Think about the time you have, not about the time you don’t have. If you have limited time to get something done, sit down and do it – 15 minutes or a half an hour may be enough. And even if it’s not enough time to complete it, it may be enough time to make a dent in it.
11. Your work environment affects the quality of your work
Tehila points out that research suggests that we’re much more inclined to sit down and get our work done if our work space is more pleasant and inviting than if it’s not. So while that doesn’t mean that you need to hang up inspirational quotes in every corner, it does mean that your desk and computer should be comfortable to work on. Tehila shares that she has a very comfortable work chair, a vital tool for anybody who sits on a chair for hours at a time. And with regard to a computer, she says, make sure it works fast and well and doesn’t act up. Tehila works with two screens which makes her life much easier. She recommends adding a second screen if you can – “you won’t believe how much faster you’ll work!” she says.
12. Storing your great ideas
Many times ideas come out of nowhere and when you least expect them. Tehila uses Telegram to create her custom list of great ideas but says that WhatsApp can also be used. Creating a list is one way to make sure that you can safekeep your ideas and return to them when you’re ready.
I don’t use Telegram, instead I have my different notebooks for various projects and add my new ideas into the relevant project notebook. This helps me because my ideas for my different project are all organized in the places it makes sense for them to be and are pretty easy to find. For instance, I divided up my blogging notebook into different sections – in one section I add inspirational ideas and in another, blog post ideas. I know where to look, depending on what I need.
Tehila has just begun outsourcing when she feels that she’s not effective at something, and this has really helped her.
I agree that outsourcing could be a great way to leverage productivity. I have also just recently begun to do this, but for tasks that should require less of my time. I haven’t yet mastered this, but I’m certainly working on getting there.

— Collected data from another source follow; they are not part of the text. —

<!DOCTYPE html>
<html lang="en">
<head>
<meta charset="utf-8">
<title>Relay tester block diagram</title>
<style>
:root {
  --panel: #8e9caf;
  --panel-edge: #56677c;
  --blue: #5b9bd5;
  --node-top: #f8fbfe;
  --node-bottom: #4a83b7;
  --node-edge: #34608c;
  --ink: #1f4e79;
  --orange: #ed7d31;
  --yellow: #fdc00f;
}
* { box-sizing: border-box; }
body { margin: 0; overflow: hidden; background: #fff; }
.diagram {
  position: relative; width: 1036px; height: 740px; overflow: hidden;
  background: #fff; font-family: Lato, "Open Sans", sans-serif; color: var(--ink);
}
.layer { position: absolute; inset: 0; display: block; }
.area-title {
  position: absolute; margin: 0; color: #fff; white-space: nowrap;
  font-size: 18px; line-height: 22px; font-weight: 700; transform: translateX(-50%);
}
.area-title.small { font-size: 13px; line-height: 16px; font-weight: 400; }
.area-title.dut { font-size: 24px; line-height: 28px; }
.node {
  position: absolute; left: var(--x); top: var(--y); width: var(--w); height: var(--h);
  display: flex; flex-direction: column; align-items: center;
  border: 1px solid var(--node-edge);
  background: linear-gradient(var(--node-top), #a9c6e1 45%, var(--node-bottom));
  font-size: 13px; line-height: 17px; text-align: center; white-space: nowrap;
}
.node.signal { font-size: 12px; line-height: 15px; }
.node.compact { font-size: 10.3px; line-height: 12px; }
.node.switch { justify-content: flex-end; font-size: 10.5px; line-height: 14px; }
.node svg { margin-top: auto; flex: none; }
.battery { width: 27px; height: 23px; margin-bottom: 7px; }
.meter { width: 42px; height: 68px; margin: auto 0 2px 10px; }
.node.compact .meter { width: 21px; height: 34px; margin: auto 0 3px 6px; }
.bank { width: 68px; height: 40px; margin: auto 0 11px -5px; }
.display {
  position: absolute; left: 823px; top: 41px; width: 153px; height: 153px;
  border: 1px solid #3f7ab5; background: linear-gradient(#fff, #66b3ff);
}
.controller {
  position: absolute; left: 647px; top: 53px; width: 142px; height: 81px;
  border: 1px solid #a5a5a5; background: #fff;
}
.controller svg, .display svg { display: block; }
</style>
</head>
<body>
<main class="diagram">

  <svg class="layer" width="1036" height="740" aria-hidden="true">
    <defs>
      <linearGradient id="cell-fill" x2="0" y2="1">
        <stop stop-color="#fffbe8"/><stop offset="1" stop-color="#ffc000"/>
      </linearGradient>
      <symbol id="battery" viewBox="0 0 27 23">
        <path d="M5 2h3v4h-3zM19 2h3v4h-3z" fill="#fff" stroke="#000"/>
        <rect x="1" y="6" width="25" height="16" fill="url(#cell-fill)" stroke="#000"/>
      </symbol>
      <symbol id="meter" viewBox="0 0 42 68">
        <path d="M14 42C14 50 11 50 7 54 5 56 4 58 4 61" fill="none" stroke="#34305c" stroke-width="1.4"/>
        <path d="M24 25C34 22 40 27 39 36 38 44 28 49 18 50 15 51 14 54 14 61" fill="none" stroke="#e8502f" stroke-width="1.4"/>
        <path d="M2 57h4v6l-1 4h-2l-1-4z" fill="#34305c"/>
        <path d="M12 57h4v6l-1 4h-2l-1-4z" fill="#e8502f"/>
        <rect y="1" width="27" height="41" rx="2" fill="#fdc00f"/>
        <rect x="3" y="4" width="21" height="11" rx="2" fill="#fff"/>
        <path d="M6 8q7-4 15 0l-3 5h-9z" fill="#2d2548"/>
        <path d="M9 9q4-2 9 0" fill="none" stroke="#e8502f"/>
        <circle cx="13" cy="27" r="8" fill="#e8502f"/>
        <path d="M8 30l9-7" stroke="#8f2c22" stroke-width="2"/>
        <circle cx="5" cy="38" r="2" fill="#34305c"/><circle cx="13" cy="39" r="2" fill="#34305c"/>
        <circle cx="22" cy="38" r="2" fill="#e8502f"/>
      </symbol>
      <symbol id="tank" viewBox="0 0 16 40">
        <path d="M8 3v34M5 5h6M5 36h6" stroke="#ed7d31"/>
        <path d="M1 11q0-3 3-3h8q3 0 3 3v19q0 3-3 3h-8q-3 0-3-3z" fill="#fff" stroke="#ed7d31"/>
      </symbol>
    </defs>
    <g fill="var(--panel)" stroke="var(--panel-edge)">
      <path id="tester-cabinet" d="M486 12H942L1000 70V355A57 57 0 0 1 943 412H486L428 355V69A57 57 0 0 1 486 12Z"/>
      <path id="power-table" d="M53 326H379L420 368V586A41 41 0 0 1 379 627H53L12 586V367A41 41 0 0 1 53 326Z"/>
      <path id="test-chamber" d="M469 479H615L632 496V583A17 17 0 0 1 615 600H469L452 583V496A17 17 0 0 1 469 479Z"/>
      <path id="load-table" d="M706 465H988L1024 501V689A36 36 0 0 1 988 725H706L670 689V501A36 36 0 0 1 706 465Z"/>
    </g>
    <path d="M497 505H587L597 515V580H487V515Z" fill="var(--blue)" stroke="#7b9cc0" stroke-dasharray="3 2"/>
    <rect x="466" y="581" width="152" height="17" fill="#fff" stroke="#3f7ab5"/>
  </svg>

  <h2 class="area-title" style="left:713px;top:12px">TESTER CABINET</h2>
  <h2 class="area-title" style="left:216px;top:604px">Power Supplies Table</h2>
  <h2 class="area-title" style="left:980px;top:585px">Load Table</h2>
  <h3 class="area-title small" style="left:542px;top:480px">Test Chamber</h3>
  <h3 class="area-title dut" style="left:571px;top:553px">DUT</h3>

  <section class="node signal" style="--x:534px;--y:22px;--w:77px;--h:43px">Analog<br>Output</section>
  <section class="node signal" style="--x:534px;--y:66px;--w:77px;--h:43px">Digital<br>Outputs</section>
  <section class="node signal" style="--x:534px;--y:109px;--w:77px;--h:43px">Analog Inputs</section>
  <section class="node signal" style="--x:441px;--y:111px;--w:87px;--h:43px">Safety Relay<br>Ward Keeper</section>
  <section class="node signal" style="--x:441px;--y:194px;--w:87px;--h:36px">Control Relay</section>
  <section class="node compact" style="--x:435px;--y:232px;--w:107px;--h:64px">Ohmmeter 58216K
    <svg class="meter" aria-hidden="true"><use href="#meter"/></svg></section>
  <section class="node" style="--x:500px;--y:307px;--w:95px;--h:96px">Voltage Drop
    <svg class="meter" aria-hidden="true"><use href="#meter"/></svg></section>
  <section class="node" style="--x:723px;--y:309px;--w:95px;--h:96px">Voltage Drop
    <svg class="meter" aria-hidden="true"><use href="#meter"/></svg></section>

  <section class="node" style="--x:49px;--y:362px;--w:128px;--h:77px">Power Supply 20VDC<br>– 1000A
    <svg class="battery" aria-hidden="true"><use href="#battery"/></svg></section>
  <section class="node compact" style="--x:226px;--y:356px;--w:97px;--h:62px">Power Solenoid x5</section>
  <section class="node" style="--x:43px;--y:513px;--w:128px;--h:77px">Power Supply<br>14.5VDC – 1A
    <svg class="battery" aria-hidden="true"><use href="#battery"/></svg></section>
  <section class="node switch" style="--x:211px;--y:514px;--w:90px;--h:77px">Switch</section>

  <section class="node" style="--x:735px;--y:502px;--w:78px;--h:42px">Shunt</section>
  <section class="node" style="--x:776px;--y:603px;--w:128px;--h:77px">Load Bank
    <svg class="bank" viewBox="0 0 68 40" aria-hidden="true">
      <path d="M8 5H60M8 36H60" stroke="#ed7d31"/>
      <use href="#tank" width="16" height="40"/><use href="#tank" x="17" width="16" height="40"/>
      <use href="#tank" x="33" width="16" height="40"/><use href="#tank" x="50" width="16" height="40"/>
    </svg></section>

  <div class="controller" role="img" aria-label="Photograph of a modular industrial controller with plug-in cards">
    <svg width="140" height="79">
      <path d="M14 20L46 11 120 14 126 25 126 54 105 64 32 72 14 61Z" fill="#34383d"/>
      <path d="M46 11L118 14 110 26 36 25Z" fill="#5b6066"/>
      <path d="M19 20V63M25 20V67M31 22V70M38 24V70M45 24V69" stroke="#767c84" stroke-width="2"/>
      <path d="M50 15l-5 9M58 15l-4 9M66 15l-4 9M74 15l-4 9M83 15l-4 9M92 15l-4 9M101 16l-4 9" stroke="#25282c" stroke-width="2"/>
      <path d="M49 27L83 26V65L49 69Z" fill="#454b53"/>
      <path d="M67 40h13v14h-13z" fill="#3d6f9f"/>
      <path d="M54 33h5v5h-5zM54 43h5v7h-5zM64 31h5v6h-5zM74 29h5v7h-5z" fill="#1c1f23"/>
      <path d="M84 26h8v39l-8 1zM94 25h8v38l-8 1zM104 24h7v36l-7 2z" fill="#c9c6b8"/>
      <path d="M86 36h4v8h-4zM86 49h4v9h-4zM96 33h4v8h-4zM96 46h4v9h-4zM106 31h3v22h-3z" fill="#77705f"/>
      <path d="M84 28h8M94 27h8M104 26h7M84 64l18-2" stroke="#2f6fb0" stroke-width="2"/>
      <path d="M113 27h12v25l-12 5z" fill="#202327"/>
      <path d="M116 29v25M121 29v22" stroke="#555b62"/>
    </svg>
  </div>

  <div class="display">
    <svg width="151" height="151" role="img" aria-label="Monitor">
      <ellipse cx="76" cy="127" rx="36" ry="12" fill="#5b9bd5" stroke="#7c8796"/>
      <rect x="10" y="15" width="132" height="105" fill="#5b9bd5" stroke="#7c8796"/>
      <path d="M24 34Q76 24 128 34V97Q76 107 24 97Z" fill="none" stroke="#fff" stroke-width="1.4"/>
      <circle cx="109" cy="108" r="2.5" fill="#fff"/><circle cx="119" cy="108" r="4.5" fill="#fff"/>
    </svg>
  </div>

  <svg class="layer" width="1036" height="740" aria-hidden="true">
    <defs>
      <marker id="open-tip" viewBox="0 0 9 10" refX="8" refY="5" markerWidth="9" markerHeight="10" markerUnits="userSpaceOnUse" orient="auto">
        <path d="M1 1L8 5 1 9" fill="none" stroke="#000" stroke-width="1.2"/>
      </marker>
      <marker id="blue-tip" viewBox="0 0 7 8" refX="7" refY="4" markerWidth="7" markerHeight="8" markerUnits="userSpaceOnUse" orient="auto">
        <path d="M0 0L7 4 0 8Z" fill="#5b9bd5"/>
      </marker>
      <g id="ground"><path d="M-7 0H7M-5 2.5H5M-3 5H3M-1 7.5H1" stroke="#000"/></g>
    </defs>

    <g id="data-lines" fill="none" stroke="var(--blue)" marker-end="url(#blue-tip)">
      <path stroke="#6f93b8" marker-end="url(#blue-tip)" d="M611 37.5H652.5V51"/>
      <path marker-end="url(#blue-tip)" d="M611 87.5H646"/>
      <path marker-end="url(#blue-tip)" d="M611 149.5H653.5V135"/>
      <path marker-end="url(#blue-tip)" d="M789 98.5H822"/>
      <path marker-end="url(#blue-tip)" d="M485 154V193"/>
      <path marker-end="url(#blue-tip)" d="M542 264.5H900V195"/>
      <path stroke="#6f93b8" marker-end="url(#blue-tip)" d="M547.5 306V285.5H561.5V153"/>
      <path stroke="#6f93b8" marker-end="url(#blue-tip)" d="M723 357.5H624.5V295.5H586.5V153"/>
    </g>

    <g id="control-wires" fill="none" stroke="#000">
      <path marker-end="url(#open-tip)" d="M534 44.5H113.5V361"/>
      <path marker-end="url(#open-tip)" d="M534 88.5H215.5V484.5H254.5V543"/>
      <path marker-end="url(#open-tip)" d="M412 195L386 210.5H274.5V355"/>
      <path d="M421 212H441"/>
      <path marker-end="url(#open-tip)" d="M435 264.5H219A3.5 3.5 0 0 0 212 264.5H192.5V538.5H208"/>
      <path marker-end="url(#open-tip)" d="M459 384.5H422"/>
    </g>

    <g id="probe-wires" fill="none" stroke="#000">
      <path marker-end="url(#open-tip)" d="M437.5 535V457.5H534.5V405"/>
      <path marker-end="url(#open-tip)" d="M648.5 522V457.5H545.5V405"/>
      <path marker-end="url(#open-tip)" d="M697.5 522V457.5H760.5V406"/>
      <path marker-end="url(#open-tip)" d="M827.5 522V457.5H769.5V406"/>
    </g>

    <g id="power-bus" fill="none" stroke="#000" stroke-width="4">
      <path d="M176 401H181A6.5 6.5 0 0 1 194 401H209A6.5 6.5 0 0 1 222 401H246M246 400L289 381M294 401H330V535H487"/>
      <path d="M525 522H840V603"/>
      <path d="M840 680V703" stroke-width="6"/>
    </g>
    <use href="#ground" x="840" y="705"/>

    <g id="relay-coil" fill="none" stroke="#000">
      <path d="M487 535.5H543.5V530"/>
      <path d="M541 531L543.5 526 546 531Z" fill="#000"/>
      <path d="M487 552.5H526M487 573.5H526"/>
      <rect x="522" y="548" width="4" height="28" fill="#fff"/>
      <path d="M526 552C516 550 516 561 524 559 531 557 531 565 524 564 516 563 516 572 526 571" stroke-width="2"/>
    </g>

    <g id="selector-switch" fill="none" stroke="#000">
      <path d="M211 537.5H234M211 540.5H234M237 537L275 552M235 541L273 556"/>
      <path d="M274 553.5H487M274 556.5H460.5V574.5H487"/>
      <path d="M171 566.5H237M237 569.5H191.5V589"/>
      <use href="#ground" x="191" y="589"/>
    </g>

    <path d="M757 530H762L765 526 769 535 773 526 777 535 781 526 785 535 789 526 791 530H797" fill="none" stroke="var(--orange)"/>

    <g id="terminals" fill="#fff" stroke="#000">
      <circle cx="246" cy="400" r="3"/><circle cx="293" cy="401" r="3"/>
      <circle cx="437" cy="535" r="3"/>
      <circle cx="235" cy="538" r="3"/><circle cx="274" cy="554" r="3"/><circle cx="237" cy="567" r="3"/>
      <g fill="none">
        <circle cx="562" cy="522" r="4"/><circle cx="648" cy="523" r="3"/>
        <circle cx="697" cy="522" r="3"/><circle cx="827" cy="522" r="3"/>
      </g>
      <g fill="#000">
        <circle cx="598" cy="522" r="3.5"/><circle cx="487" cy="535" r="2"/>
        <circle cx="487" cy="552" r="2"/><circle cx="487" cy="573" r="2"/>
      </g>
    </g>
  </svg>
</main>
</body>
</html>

Becoming more productive will help you accomplish more and meet more of your goals. It’s important to keep in mind that as with more things business, there are no hard and fast rules, no silver bullet and no wrong or right. Productivity is a matter of trial and error and figuring out what’s best for you. I suggest experimenting. If you are willing to be curious about how you can do things faster and better, you’ll find the way.
Once again, special thank you to Tehila Gabai Deutsch for her Facebook post which was originally posted on her Hebrew blog.
Do you have a productivity tip that works really well for you? Please share in the comments below.